Sarasvati is variously depicted in sculptures, sometimes as a river according to the popular belief, at the confluence of Ganga, the Yamuna, and Sarasvati at Triveni Sarigam, Prayag as in cave no 16, at Ellora: or, for instance with Vishnu, in the Pala sculptures and also as an independent goddess of learning and music as in this image.

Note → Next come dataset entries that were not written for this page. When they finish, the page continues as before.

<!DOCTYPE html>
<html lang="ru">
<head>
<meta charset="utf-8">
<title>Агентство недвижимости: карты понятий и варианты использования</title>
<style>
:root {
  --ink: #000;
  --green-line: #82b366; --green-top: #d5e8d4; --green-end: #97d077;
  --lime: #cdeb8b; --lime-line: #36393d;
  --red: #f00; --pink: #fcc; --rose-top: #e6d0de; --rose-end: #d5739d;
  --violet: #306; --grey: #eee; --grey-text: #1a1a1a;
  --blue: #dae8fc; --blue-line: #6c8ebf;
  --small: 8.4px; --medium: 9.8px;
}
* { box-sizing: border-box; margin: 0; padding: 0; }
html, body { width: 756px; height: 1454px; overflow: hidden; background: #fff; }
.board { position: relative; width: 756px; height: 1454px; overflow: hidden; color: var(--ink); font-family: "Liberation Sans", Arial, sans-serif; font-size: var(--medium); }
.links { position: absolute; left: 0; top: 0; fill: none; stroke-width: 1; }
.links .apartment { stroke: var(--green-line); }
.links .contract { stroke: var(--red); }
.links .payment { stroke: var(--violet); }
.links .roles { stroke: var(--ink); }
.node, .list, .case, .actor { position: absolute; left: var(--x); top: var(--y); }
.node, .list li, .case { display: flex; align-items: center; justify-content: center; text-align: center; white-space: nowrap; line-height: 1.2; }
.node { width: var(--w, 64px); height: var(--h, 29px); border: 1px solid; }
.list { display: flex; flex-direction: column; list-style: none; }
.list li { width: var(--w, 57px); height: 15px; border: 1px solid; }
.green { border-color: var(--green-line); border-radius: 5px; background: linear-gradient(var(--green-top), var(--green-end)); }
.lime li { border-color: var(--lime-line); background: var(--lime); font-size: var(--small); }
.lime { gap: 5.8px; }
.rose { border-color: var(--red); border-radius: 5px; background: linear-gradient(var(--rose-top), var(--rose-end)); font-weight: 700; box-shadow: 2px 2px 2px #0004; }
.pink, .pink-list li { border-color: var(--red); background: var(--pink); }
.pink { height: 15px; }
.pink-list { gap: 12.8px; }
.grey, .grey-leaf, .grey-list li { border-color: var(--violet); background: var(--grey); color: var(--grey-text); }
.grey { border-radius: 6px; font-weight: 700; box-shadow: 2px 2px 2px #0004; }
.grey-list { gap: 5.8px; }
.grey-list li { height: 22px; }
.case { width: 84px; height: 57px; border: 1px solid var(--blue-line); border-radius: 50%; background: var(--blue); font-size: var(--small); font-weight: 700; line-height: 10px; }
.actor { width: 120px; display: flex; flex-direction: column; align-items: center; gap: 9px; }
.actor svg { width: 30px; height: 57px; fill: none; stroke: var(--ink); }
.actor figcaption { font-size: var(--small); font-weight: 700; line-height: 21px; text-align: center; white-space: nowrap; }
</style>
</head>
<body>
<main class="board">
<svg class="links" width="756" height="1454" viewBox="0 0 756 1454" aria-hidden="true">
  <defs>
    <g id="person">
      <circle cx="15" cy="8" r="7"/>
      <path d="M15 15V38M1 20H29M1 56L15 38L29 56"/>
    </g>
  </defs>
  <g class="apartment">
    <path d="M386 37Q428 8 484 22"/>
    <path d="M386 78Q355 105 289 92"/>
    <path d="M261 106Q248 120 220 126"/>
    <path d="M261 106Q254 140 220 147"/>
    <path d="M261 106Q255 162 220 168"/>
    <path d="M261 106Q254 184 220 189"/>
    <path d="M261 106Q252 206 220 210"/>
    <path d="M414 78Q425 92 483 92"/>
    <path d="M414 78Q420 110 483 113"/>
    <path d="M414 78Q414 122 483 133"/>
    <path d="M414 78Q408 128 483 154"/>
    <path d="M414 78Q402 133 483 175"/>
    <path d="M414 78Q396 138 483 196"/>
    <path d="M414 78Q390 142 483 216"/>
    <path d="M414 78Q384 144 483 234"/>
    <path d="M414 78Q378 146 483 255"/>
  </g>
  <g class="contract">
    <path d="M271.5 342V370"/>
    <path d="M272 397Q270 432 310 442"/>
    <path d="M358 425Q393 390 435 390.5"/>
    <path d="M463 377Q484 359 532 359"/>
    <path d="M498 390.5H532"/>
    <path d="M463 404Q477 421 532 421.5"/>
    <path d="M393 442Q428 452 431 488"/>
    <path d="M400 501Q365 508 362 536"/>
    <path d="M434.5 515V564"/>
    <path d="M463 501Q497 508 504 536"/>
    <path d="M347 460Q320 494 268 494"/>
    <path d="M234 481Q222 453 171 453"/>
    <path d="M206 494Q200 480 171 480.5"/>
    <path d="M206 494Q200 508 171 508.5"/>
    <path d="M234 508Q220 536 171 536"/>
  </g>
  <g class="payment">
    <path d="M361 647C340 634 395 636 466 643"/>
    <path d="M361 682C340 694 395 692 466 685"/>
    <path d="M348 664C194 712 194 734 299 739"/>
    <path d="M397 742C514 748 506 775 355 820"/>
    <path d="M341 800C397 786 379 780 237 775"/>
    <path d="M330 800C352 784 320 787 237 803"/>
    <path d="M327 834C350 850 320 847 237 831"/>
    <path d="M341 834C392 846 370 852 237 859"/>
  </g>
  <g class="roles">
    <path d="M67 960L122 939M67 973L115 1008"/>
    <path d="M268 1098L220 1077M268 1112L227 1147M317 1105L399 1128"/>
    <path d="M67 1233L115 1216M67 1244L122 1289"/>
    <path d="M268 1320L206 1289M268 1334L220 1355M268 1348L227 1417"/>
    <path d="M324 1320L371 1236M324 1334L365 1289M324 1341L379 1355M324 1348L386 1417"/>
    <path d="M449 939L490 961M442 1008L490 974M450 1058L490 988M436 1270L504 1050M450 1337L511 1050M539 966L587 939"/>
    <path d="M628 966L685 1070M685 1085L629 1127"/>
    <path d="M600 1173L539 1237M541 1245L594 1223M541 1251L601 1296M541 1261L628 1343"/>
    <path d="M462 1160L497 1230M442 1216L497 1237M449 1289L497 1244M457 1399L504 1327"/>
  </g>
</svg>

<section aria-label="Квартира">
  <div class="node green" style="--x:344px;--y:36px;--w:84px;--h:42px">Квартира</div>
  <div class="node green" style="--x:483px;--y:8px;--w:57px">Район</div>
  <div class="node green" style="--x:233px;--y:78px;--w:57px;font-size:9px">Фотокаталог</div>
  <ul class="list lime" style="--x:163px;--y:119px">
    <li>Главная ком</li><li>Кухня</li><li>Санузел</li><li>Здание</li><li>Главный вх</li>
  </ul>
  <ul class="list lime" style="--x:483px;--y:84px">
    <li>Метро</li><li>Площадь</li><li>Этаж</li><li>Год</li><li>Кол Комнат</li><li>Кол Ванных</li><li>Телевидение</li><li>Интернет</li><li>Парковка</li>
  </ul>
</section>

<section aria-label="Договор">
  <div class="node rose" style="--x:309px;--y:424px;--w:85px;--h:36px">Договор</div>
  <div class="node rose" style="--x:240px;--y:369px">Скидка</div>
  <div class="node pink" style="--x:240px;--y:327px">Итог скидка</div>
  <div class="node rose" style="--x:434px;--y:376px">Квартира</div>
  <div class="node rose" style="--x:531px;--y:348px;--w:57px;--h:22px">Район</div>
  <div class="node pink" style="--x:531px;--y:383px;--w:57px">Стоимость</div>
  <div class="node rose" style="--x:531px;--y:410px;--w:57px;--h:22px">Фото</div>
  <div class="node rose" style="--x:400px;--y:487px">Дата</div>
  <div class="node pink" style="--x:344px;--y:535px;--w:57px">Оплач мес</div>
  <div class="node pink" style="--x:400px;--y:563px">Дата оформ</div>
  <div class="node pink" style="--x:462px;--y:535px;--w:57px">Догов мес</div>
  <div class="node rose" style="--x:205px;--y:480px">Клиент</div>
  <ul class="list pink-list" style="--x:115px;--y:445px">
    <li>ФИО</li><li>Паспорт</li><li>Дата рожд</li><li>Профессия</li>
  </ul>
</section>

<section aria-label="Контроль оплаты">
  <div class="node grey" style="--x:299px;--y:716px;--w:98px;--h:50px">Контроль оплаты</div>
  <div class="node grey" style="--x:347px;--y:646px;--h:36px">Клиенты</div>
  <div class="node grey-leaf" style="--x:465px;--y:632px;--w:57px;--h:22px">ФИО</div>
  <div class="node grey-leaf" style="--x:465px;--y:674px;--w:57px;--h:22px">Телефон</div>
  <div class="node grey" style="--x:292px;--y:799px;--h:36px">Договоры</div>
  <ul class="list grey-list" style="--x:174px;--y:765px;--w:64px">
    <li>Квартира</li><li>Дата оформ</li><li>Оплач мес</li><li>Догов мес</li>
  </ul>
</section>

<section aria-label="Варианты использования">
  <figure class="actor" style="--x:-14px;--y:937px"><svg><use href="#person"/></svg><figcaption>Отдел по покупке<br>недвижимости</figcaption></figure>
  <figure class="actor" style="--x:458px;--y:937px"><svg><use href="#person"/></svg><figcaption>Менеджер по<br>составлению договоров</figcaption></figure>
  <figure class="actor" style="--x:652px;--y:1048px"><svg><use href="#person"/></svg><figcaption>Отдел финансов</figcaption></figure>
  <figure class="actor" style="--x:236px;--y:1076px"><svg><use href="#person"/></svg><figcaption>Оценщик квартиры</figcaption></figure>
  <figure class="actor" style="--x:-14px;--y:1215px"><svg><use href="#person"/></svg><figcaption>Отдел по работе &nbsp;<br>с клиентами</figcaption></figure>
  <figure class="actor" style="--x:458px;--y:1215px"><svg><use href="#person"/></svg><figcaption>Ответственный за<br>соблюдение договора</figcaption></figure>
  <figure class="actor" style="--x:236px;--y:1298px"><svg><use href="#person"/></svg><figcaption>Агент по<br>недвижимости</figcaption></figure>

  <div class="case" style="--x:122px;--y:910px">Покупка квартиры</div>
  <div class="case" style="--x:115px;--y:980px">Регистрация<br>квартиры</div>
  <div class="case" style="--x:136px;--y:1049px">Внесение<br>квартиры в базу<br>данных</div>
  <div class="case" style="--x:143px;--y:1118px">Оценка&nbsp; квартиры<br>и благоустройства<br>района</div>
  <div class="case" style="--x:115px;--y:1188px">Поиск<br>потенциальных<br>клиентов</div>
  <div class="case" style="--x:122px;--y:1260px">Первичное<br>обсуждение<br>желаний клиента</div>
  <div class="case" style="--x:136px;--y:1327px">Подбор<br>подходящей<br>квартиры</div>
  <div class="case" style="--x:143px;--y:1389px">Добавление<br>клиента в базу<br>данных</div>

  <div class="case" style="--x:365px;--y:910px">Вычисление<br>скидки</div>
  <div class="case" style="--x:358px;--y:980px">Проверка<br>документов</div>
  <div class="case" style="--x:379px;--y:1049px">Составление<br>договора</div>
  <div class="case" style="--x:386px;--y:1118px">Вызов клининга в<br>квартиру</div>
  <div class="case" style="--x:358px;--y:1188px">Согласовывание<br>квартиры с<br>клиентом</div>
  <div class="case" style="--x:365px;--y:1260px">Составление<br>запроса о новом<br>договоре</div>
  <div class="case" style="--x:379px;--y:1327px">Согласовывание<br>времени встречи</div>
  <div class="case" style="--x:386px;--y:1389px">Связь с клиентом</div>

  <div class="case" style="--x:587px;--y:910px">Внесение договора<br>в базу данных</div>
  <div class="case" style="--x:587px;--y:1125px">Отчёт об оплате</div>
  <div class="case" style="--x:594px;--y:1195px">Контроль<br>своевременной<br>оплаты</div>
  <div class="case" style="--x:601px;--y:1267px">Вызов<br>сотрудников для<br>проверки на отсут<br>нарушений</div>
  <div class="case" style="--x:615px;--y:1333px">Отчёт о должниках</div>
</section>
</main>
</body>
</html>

Profusely decorated in the manner of the Hoyasala images, she wears a big hasli round her neck, thick kadas round her wrists and ankles, a long-beaded necklace, the lower part of which is broken, big earrings, a big tiara arranged in three horizontal decorative tiers on the upper part and a belt which is fashionable with the women of Karnataka even today. A Yajnopavita passes across her upper abdomen. She holds a veena and a noose in her upper hands, an akshamala in the lower right while the lower left is broken. The veena and the noose are quite stylised and are aligned in length. The dandi (rod) of the veena is well modeled into a rounded bamboo, though the tiny gourd only provides a suggestion of the proper Tumba or the gourd towards the top end. The parikara around her is neatly carved with Torana, Makara, and other intricate designs, possible only in this kind of fine-grained stone. The goddess has a female attendant on either side.
12th century CE
15.5 x 70.5 x 27 cm